It was the early ’80s, and McCoy didn’t know where to turn.

“This is extraordinarily basic, but men wore suits at that time, and most of the women I had seen were secretaries or had significantly less powerful managerial jobs,” says McCoy, who worked for more than 30 years in insurance and finance operations before pivoting to nonprofit finance consulting. (She is semiretired now.) She wasn’t sure what to wear to reflect her managerial role, or where to buy it.

For this, she turned to the University of Chicago Women in Business Group (UCWBG), an organization founded in 1980 to address the professional and personal developmental needs of women in business at the university. Through speakers, forums, events, and networking summits, the women—who numbered 300 at the group’s peak—learned everything from how to find their voice in meetings to how to construct work-life balance. And of course, they helped McCoy with what to wear while doing it all.

“We were trying to make our way in the business world,” McCoy says. “We wanted to make a success of our lives using the tools we had been given, as well as reach out to other professional women who needed that support.”

Mary (Tweedie) Go, ’07 (XP-76), the founder and principal at Go Forward Insights, was one of those women. Go joined UCWBG in spring 2007, after graduating from Booth’s Executive MBA Program, and would later serve on the UCWBG board. She was coming from a career where she was often the only woman in a position. “The UCWBG were a group of strong women who were really pioneers in their own careers ahead of me,” Go says. “It was a foundational experience that I later used to start my own company a decade later.”

As of 2020, there were more than 12,000 Booth alumnae living across six continents. The questions the women pondered and debated via the UCWBG are still relevant today, and they were also raised by another women’s group founded at Booth in 2002: the Chicago Booth Women’s Network (CBWN).

“The UCWBG were a group of strong women who were really pioneers in their own careers ahead of me. It was a foundational experience that I later used to start my own company a decade later.”

— Mary (Tweedie) Go

The original women’s group— the UCWBG—recently dissolved. It chose to donate its remaining funds to the CBWN for programming. Both groups’ visions were nearly the same, with CBWN launched in partnership with and supported by Booth Alumni Relations. The CBWN’s mission is “Women empowering women for professional success,” explains Nima Parikh, ’98, the president of the organization.

“The UCWBG gathered and had the same idea of women helping women,” Parikh says. “There is still inequality, and it’s not just from a salary perspective.”

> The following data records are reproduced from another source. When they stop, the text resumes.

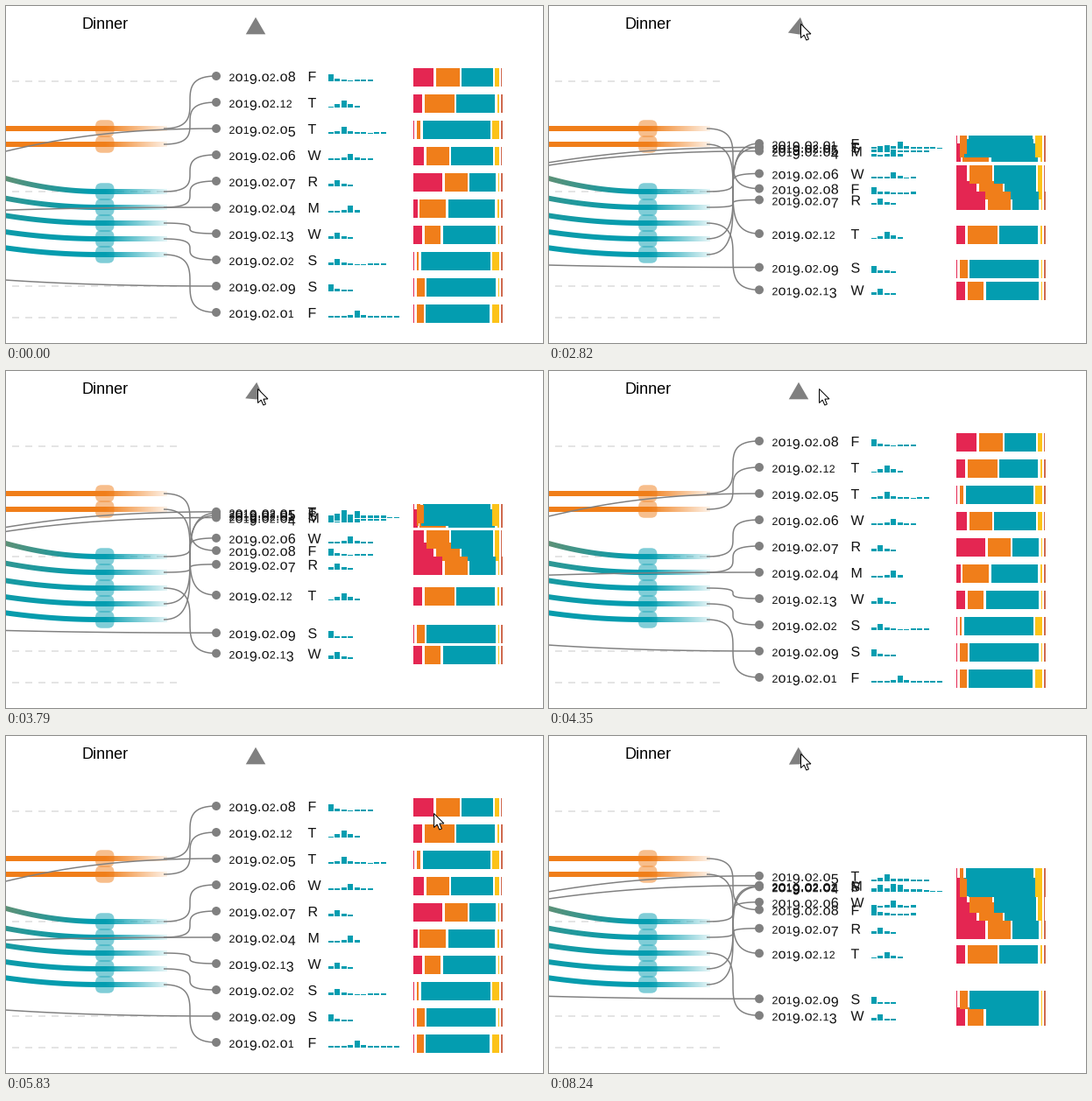
A matplotlib script that plays this animation: 613x385 px, repeating every 8.29 s.

```python
import numpy as np
import matplotlib.pyplot as plt
from matplotlib.animation import FuncAnimation
from matplotlib.collections import LineCollection, PathCollection
from matplotlib.patches import FancyBboxPatch, Polygon
from matplotlib.path import Path
from matplotlib.textpath import TextPath
from matplotlib.transforms import IdentityTransform

W, H = 613, 385
LOOP, TICK = 8290, 10
PX = 0.72  # one pixel in points at 100 dpi
FONT = "Liberation Sans"

RED, ORANGE, TEAL, YELLOW, RUST = "#e42652", "#f07e1a", "#039db0", "#fcc319", "#cf6a4f"
SHARES = (RED, ORANGE, TEAL, YELLOW, RUST)
GREY = "#808080"
WARM, COOL = np.array([240, 126, 26]) / 255, np.array([3, 157, 176]) / 255

# day of month, red share, orange share, number of small bars, tallest bar
ROWS = [(8, 23, 27, 7, 0), (12, 10, 34, 5, 2), (5, 1, 4.5, 9, 2), (6, 12, 26, 7, 3),
        (7, 33, 26, 4, 1), (4, 4.5, 30, 5, 3), (13, 10, 18.5, 4, 1), (2, 1, 2.5, 9, 1),
        (9, 1, 9, 4, 0), (1, 1, 8, 11, 4)]
DAYS = [row[0] for row in ROWS]
HOME = 80 + 30 * np.arange(len(ROWS))
SORTED = 80 + 30 * np.argsort(np.argsort(DAYS))

# days without dinner: how many meals back their line starts
SKIPPED = {5: 1, 4: 2, 9: 2}
NODES = [140 + 18 * k + 36 * (k > 1) for k in range(7)]

# pointer tip: time, x, y
TRAIL = [(1150, 409, 1), (1660, 277, 48), (1940, 287, 27), (2070, 287, 20),
         (4340, 287, 20), (4350, 308, 20), (4810, 470, 84), (5830, 488, 88),
         (6240, 488, 88), (6390, 490, 77), (6570, 490, 77), (6930, 578, 121),
         (7350, 578, 121), (7360, 330, 5), (7670, 287, 20)]
SHOWN = [(1150, 6980), (7360, LOOP)]


def ease(u):
    u = min(max(u, 0), 1)
    return 4 * u**3 if u < 0.5 else 1 - 4 * (1 - u) ** 3


def move(t, start, first, step):
    """Progress of a 500 ms transition, redrawn every `step` ms."""
    shown = first + (t - first) // step * step
    return ease((shown - start) / 500)


def sort_amount(t):
    return (move(t, 2527, 2540, 46.6) - move(t, 3578, 3610, 45)
            + move(t, 7960, 7950, 48.3))


def glyphs(text, x, y, size):
    return TextPath((x, y), text, size=size, prop={"family": FONT})


def old_style(text, x, y, size=16):
    """Old-style figures: 0, 1, 2 at x-height, 3, 4, 5, 7, 9 below the line."""
    parts = []
    for ch in text:
        scale = 0.77 if ch in "12" else 1
        drop = 3 if ch in "34579" else 0
        parts.append(glyphs("o" if ch == "0" else ch, x, y - drop, size * scale))
        x += size * scale * (0.278 if ch == "." else 0.556) + 0.25
    return parts


def rect(x, y, w, h):
    return Path([(x, y), (x + w, y), (x + w, y + h), (x, y + h), (x, y)], closed=True)


fig = plt.figure(figsize=(W / 100, H / 100), dpi=100, facecolor="white")
ax = fig.add_axes([0, 0, 1, 1])
ax.axis("off")


def band_image(width=184):
    """Bands bend down into the dinner column and fade out behind it."""
    x = np.arange(width) + 0.5
    y = np.arange(H)[:, None] + 0.5
    img = np.zeros((H, width, 4))
    fade = np.interp(x, [113, width], [1, 0.1])
    for k, level in enumerate(NODES, -2):
        drop = 7.5 + 7.5 * np.exp(-k) if k >= 0 else 0
        warmth = 0.38 / 2**k * np.clip(1 - x / 95, 0, 1) if k >= 0 else np.ones(width)
        mid = level - drop * np.clip(1 - x / 108, 0, 1) ** 2
        cover = np.clip(3.5 - abs(y - mid), 0, 1) * fade
        rgb = COOL + warmth[:, None] * (WARM - COOL)
        img[..., :3] = np.where(cover[..., None] > 0, rgb, img[..., :3])
        img[..., 3] = np.maximum(img[..., 3], cover)
    return img


for y in (86, 212, 320, 356):
    dashes = [[(x, y), (x + 7.5, y)] for x in np.arange(7, 190, 15)]
    ax.add_collection(LineCollection(dashes, colors="#e4e4e4", linewidths=2 * PX, zorder=0))

bands = band_image()
ax.imshow(bands, extent=(0, bands.shape[1], H, 0), aspect="auto",
          interpolation="nearest", zorder=1)
for level in NODES:
    ax.add_patch(FancyBboxPatch(
        (102, level - 9.75), 21.5, 19.5, boxstyle="round,pad=0,rounding_size=7",
        fc=ORANGE if level < 200 else TEAL, alpha=0.5, lw=0, zorder=2))
ax.text(86, 26, "Dinner", family=FONT, size=18 * PX, va="baseline", zorder=3)

ax.set_xlim(0, W)
ax.set_ylim(H, 0)


def moving(shapes, zorder):
    """Shapes in pixels, as (path, row, colour), that ride on their row's height."""
    paths, rows, colors = zip(*shapes)
    coll = PathCollection(paths, offset_transform=ax.transData, facecolors=colors,
                          linewidths=0, zorder=zorder)
    coll.set_transform(IdentityTransform())
    ax.add_collection(coll, autolim=False)
    return coll, np.array(rows)


rng = np.random.default_rng(4)
nodes = iter(NODES)
dots, labels, bars, stack, sources = [], [], [], [], []
for i, (day, red, orange, count, peak) in enumerate(ROWS):
    dots.append((Path.circle((240, 0), 5), i, GREY))
    text = old_style(f"2019.02.{day:02}", 254.5, -6)
    text.append(glyphs("FSSMTWR"[(day - 1) % 7], 344.5, -6, 16))
    labels.append((Path.make_compound_path(*text), i, "#111111"))

    for k in range(count):
        h = 1.8 + 5.7 * np.exp(-1.5 * (k - peak) ** 2) + rng.uniform(-0.6, 0.6)
        bars.append((rect(367.5 + 7.5 * k, -6, 6.3, h), i, TEAL))

    yellow, rust = min(count**2 / 10 - 0.5, 8), 1.3
    teal = 91.5 - red - orange - yellow - rust
    x = 465
    for w, color in zip((red, orange, teal, yellow, rust), SHARES):
        stack.append((rect(x, -12, w, 21), i, color))
        x += w + 2.5

    if day in SKIPPED:
        sources.append((-110 - 185 * SKIPPED[day], 142 + 0.45 * HOME[i]))
    else:
        sources.append((180, next(nodes)))

riders = [moving(dots, 5), moving(labels + bars + stack, 6)]

links = LineCollection([], colors=GREY, linewidths=1.5 * PX, zorder=4)
ax.add_collection(links, autolim=False)

CORNERS = np.radians([-90, 30, 150])
arrow = Polygon(np.zeros((3, 2)), fc=GREY, lw=0, zorder=7)
ax.add_patch(arrow)

POINTER = np.array([(0, 0), (0, 16), (3.7, 12.6), (6.3, 18.5),
                    (8.9, 17.4), (6.4, 11.6), (11.4, 11.4)]) + 0.5
pointer = Polygon(POINTER, fc="white", ec="black", lw=PX, zorder=8)
ax.add_patch(pointer)

S = np.linspace(0, 1, 40)
BEZIER = np.c_[(1 - S) ** 3, 3 * S * (1 - S) ** 2, 3 * S**2 * (1 - S), S**3]
TRAIL_T, TRAIL_X, TRAIL_Y = np.array(TRAIL, float).T


def link(sx, sy, y, end=240):
    reach = max(60, (end - sx) / 2)
    return BEZIER @ [(sx, sy), (sx + reach, sy), (end - reach, y), (end, y)]


def update(n):
    t = n * TICK
    p = sort_amount(t)
    ys = HOME + (SORTED - HOME) * p
    for coll, rows in riders:
        coll.set_offsets(np.c_[np.zeros(len(rows)), ys[rows]])
    links.set_segments([link(*source, y) for source, y in zip(sources, ys)])
    turn = CORNERS + np.pi * p
    arrow.set_xy(np.c_[285 + 13 * np.cos(turn), 25.8 + 13 * np.sin(turn)])
    tip = np.interp(t, TRAIL_T, TRAIL_X), np.interp(t, TRAIL_T, TRAIL_Y)
    pointer.set_xy(POINTER + np.round(tip))
    pointer.set_visible(any(a <= t < b for a, b in SHOWN))
    return []


anim = FuncAnimation(fig, update, frames=LOOP // TICK, interval=TICK,
                     repeat=True, repeat_delay=0, cache_frame_data=False)
plt.show()
```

The CBWN is still battling unconscious bias, the automatic “default parent” bias, and the idea that men’s jobs are more important than women’s. This has been especially apparent during the COVID-19 shutdowns, when women were disproportionally forced to drop out of the workforce to care for children.

But those are just an example of some of the issues the CBWN recognize, Parikh says. The topics evolve as women make strides in the business world, yet there is still more to do, she explains.

Now, the CBWN is strategizing on ways to take the current world as it is while helping women succeed professionally. In Spring 2021, the CBWN redesigned its Leadership Summit series. Women Leading in a Time of COVID involved 10 virtual sessions with speakers: chats and panels focusing on topics such as negotiating career pivots, leading with your whole self, focusing on wellness, and thinking big. The success of the series, and its global reach, has encouraged the board to incorporate more virtual programming as they strategize around the CBWN’s annual suite of leadership summits, brunches, idea exchanges, and holiday teas. The UCWBG’s gift will support the CBWN as they aim to address global programming and activities that champion alumnae professional success.

“We all made an investment to go to Booth,” Parikh says. “Our careers and our professional development are important to us.” Those investments are slowly but surely propelling women in business forward.